Careful viewers of the Star Trek: Picard premiere episode, titled “Remembrance,” may have perked up when Dr. Agnes Jurati (Alison Pill) name-dropped a character that longtime fans definitely recognized. Heavy recently spoke to Pill and several Picard executive producers about this reference and whether or not it will impact the story going forward. The short answer is — it definitely will. But read on to find out how.
SPOILER WARNING: Do not keep reading if you haven’t watched the premiere of Star Trek: Picard on CBS All Access yet. There are major spoilers ahead for that episode and light spoilers for the season at large. You have been warned.
Dr. Bruce Maddox Is Important to the Season
During an interview at the 2020 Television Critics Association winter press tour, Heavy had to ask about Dr. Maddox (Brian Brophy). When we brought up name-dropping the Next Generation cyberneticist during the premiere episode, actress Alison Pill laughed and screamed, “I don’t think I can say anything, don’t ask me!”
But in all seriousness, she said she’ll “get in trouble” if she revealed too much, but Pill did tease that Dr. Maddox comes up “more than that time” in the premiere.
Later, executive producers Michael Chabon and Akiva Goldsman were asked if the mention of Dr. Maddox was “an Easter egg,” i.e. a hidden reference or inside joke for longtime fans of the show. The EPs say it was most definitely not an Easter egg.
“With Bruce Maddox we came to Bruce Maddox because we needed Bruce Maddox,” revealed Chabon, with Goldsman adding, “That’s a setup. That’s not an Easter egg.”
They went on to say that for Picard, they “thought of hundreds more Easter eggs” than they actually used on the show. But they said you can’t go overboard on Easter eggs. There has to be a balance of hidden treats for the fans, but they can’t be so prevalent that new fans’ enjoyment will be diminished because they don’t notice the Easter eggs. An Easter egg can’t be something that impacts the plot because that’s unfair to the fans who don’t notice it.
So with Dr. Maddox, “if you hear something and you notice it, it’s coming back,” confirmed Goldsman.
So Where Is Dr. Maddox?
One of the major plot points of the premiere episode of Picard is that Data (Brent Spiner) is gone — he sacrificed himself for Captain Picard (Patrick Stewart) in the 2002 movie Nemesis — and there is no way to recreate Data’s neural net. But when Picard meets Dahj (Isa Briones), he realizes she is Data’s daughter, “something lovingly and deliberately created” who is “the daughter of a man who was all meaning, all courage.”

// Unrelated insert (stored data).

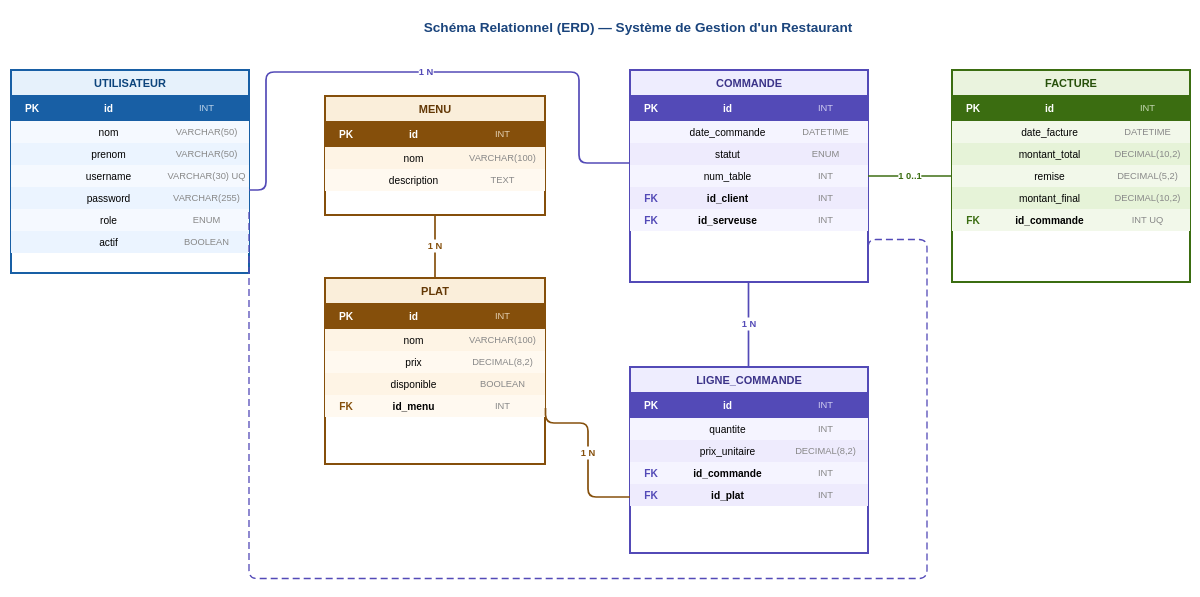
<!DOCTYPE html>
<html lang="fr">
<head>
<meta charset="utf-8">
<title>Schéma Relationnel (ERD)</title>
<style>
:root {
  --blue: #185fa5; --blue-ink: #0c447c; --blue-head: #e6f1fb; --blue-a: #f5f9ff; --blue-b: #ebf4ff;
  --brown: #854f0b; --brown-ink: #633806; --brown-head: #faeeda; --brown-a: #fef4e5; --brown-b: #fff9f0;
  --violet: #534ab7; --violet-ink: #3c3489; --violet-head: #eeedfe; --violet-a: #f5f4ff; --violet-b: #eeebfd;
  --green: #3b6d11; --green-ink: #27500a; --green-head: #eaf3de; --green-a: #f2f8ea; --green-b: #e6f3d8;
  --type: #888;
}
* { box-sizing: border-box; margin: 0; padding: 0; }
html, body { width: 1200px; height: 597px; overflow: hidden; background: #fff; }
body { position: relative; font-family: "Liberation Sans", Arial, sans-serif; font-size: 10.2px; color: #000; }
h1 { position: absolute; left: 0; top: 18px; width: 1276px; text-align: center; font-size: 13.6px; line-height: 20px; color: #1a447c; white-space: nowrap; }

.entity { position: absolute; border: 2px solid var(--main); background: #fff; }
.entity h2 { height: 24px; line-height: 25px; font-size: 11px; text-align: center; color: var(--ink); background: var(--head); }
.fields { list-style: none; margin: 0 -1px; }
.fields li { display: grid; grid-template-columns: 42px 1fr 85px; align-items: center; height: 22px; text-align: center; white-space: nowrap; background: var(--row-a); }
.fields li:nth-child(odd) { background: var(--row-b); }
.fields .key { font-weight: bold; color: var(--main); }
.fields .type { font-size: 9.35px; color: var(--type); }
.fields .foreign .name { font-weight: bold; }
.fields li.primary { height: 26px; background: var(--main); color: #fff; font-weight: bold; }
.fields .primary .key { color: #fff; }
.fields .primary .type { font-weight: normal; color: var(--head); opacity: .8; }

.blue { --main: var(--blue); --ink: var(--blue-ink); --head: var(--blue-head); --row-a: var(--blue-a); --row-b: var(--blue-b); }
.brown { --main: var(--brown); --ink: var(--brown-ink); --head: var(--brown-head); --row-a: var(--brown-a); --row-b: var(--brown-b); }
.violet { --main: var(--violet); --ink: var(--violet-ink); --head: var(--violet-head); --row-a: var(--violet-a); --row-b: var(--violet-b); }
.green { --main: var(--green); --ink: var(--green-ink); --head: var(--green-head); --row-a: var(--green-a); --row-b: var(--green-b); }

.utilisateur { left: 10px; top: 69px; width: 240px; height: 205px; }
.menu { left: 324px; top: 95px; width: 222px; height: 121px; }
.plat { left: 324px; top: 277px; width: 222px; height: 188px; }
.commande { left: 629px; top: 69px; width: 240px; height: 214px; }
.ligne-commande { left: 629px; top: 366px; width: 240px; height: 188px; }
.facture { left: 951px; top: 69px; width: 240px; height: 214px; }

.relations { position: absolute; left: 0; top: 0; fill: none; stroke-width: 1.7; }
.relations .violet-line { stroke: var(--violet); }
.relations .brown-line { stroke: var(--brown); }
.relations .green-line { stroke: var(--green); }
.relations .dashed { stroke-width: 1.3; stroke-dasharray: 7 4; }
.cardinality { position: absolute; transform: translate(-50%, -50%); background: #fff; color: var(--main); font-size: 9.35px; font-weight: bold; line-height: 13px; white-space: nowrap; }
</style>
</head>
<body>
<h1>Schéma Relationnel (ERD) — Système de Gestion d'un Restaurant</h1>

<section class="entity blue utilisateur">
  <h2>UTILISATEUR</h2>
  <ul class="fields">
    <li class="primary"><span class="key">PK</span><span class="name">id</span><span class="type">INT</span></li>
    <li><span class="key"></span><span class="name">nom</span><span class="type">VARCHAR(50)</span></li>
    <li><span class="key"></span><span class="name">prenom</span><span class="type">VARCHAR(50)</span></li>
    <li><span class="key"></span><span class="name">username</span><span class="type">VARCHAR(30) UQ</span></li>
    <li><span class="key"></span><span class="name">password</span><span class="type">VARCHAR(255)</span></li>
    <li><span class="key"></span><span class="name">role</span><span class="type">ENUM</span></li>
    <li><span class="key"></span><span class="name">actif</span><span class="type">BOOLEAN</span></li>
  </ul>
</section>

<section class="entity brown menu">
  <h2>MENU</h2>
  <ul class="fields">
    <li class="primary"><span class="key">PK</span><span class="name">id</span><span class="type">INT</span></li>
    <li><span class="key"></span><span class="name">nom</span><span class="type">VARCHAR(100)</span></li>
    <li><span class="key"></span><span class="name">description</span><span class="type">TEXT</span></li>
  </ul>
</section>

<section class="entity brown plat">
  <h2>PLAT</h2>
  <ul class="fields">
    <li class="primary"><span class="key">PK</span><span class="name">id</span><span class="type">INT</span></li>
    <li><span class="key"></span><span class="name">nom</span><span class="type">VARCHAR(100)</span></li>
    <li><span class="key"></span><span class="name">prix</span><span class="type">DECIMAL(8,2)</span></li>
    <li><span class="key"></span><span class="name">disponible</span><span class="type">BOOLEAN</span></li>
    <li class="foreign"><span class="key">FK</span><span class="name">id_menu</span><span class="type">INT</span></li>
  </ul>
</section>

<section class="entity violet commande">
  <h2>COMMANDE</h2>
  <ul class="fields">
    <li class="primary"><span class="key">PK</span><span class="name">id</span><span class="type">INT</span></li>
    <li><span class="key"></span><span class="name">date_commande</span><span class="type">DATETIME</span></li>
    <li><span class="key"></span><span class="name">statut</span><span class="type">ENUM</span></li>
    <li><span class="key"></span><span class="name">num_table</span><span class="type">INT</span></li>
    <li class="foreign"><span class="key">FK</span><span class="name">id_client</span><span class="type">INT</span></li>
    <li class="foreign"><span class="key">FK</span><span class="name">id_serveuse</span><span class="type">INT</span></li>
  </ul>
</section>

<section class="entity violet ligne-commande">
  <h2>LIGNE_COMMANDE</h2>
  <ul class="fields">
    <li class="primary"><span class="key">PK</span><span class="name">id</span><span class="type">INT</span></li>
    <li><span class="key"></span><span class="name">quantite</span><span class="type">INT</span></li>
    <li><span class="key"></span><span class="name">prix_unitaire</span><span class="type">DECIMAL(8,2)</span></li>
    <li class="foreign"><span class="key">FK</span><span class="name">id_commande</span><span class="type">INT</span></li>
    <li class="foreign"><span class="key">FK</span><span class="name">id_plat</span><span class="type">INT</span></li>
  </ul>
</section>

<section class="entity green facture">
  <h2>FACTURE</h2>
  <ul class="fields">
    <li class="primary"><span class="key">PK</span><span class="name">id</span><span class="type">INT</span></li>
    <li><span class="key"></span><span class="name">date_facture</span><span class="type">DATETIME</span></li>
    <li><span class="key"></span><span class="name">montant_total</span><span class="type">DECIMAL(10,2)</span></li>
    <li><span class="key"></span><span class="name">remise</span><span class="type">DECIMAL(5,2)</span></li>
    <li><span class="key"></span><span class="name">montant_final</span><span class="type">DECIMAL(10,2)</span></li>
    <li class="foreign"><span class="key">FK</span><span class="name">id_commande</span><span class="type">INT UQ</span></li>
  </ul>
</section>

<svg class="relations" width="1200" height="597" viewBox="0 0 1200 597" aria-hidden="true">
  <path class="violet-line" d="M249 190H258Q266 190 266 182V80Q266 72 274 72H571Q579 72 579 80V155Q579 163 587 163H630"/>
  <path class="violet-line dashed" d="M249 212V570Q249 578.5 257 578.5H919Q927 578.5 927 570V248Q927 239.5 919 239.5H876Q868 239.5 868 247"/>
  <path class="violet-line" d="M748.5 282V367"/>
  <path class="brown-line" d="M435 215V278"/>
  <path class="brown-line" d="M545.5 408V415Q546 423 554 423H580Q588 423 588 431V489Q588 497 596 497H630"/>
  <path class="green-line" d="M868 176H952"/>
</svg>

<span class="cardinality violet" style="left:426px;top:72px">1 N</span>
<span class="cardinality brown" style="left:435px;top:246px">1 N</span>
<span class="cardinality violet" style="left:749px;top:324px">1 N</span>
<span class="cardinality brown" style="left:588px;top:453px">1 N</span>
<span class="cardinality green" style="left:910px;top:176px">1 0..1</span>
</body>
</html>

Picard travels to the Daystrom Institute, which is where Dr. Maddox originally worked, to find out for himself if it’s possible for someone to have created Dahj, a flesh-and-blood synthetic that passes for human. Dr. Jurati tells him no way — before they were shut down, the Daystrom cyberneticists were still 1000 years away from a sentient flesh-and-blood synthetic. But if they had Data’s neural net, making a flesh-and-blood host body wouldn’t actually be that hard.
Data tried to download his neural net into the android B-4 before he died, but he wasn’t successful. Most of Data’s code was lost. However, Picard and Jurati talk about how she and Maddox, who recruited Jurati out of Starfleet, came “so close” to recreating the science that created Data. Maddox’s theory was that Data’s entire code could be reconstituted from a single neuron. But after the ban on synthetics, Maddox disappeared and Jurati has been unable to find him.
So, did Maddox create Dahj? And also her twin, Soji? It seems like that is what the show implied in its final two scenes. It also seems like Dr. Maddox is going to be very important to the season.
As EP Goldsman said, “If you hear something and you notice it, it’s coming back.”
Star Trek: Picard drops new episodes weekly on CBS All Access.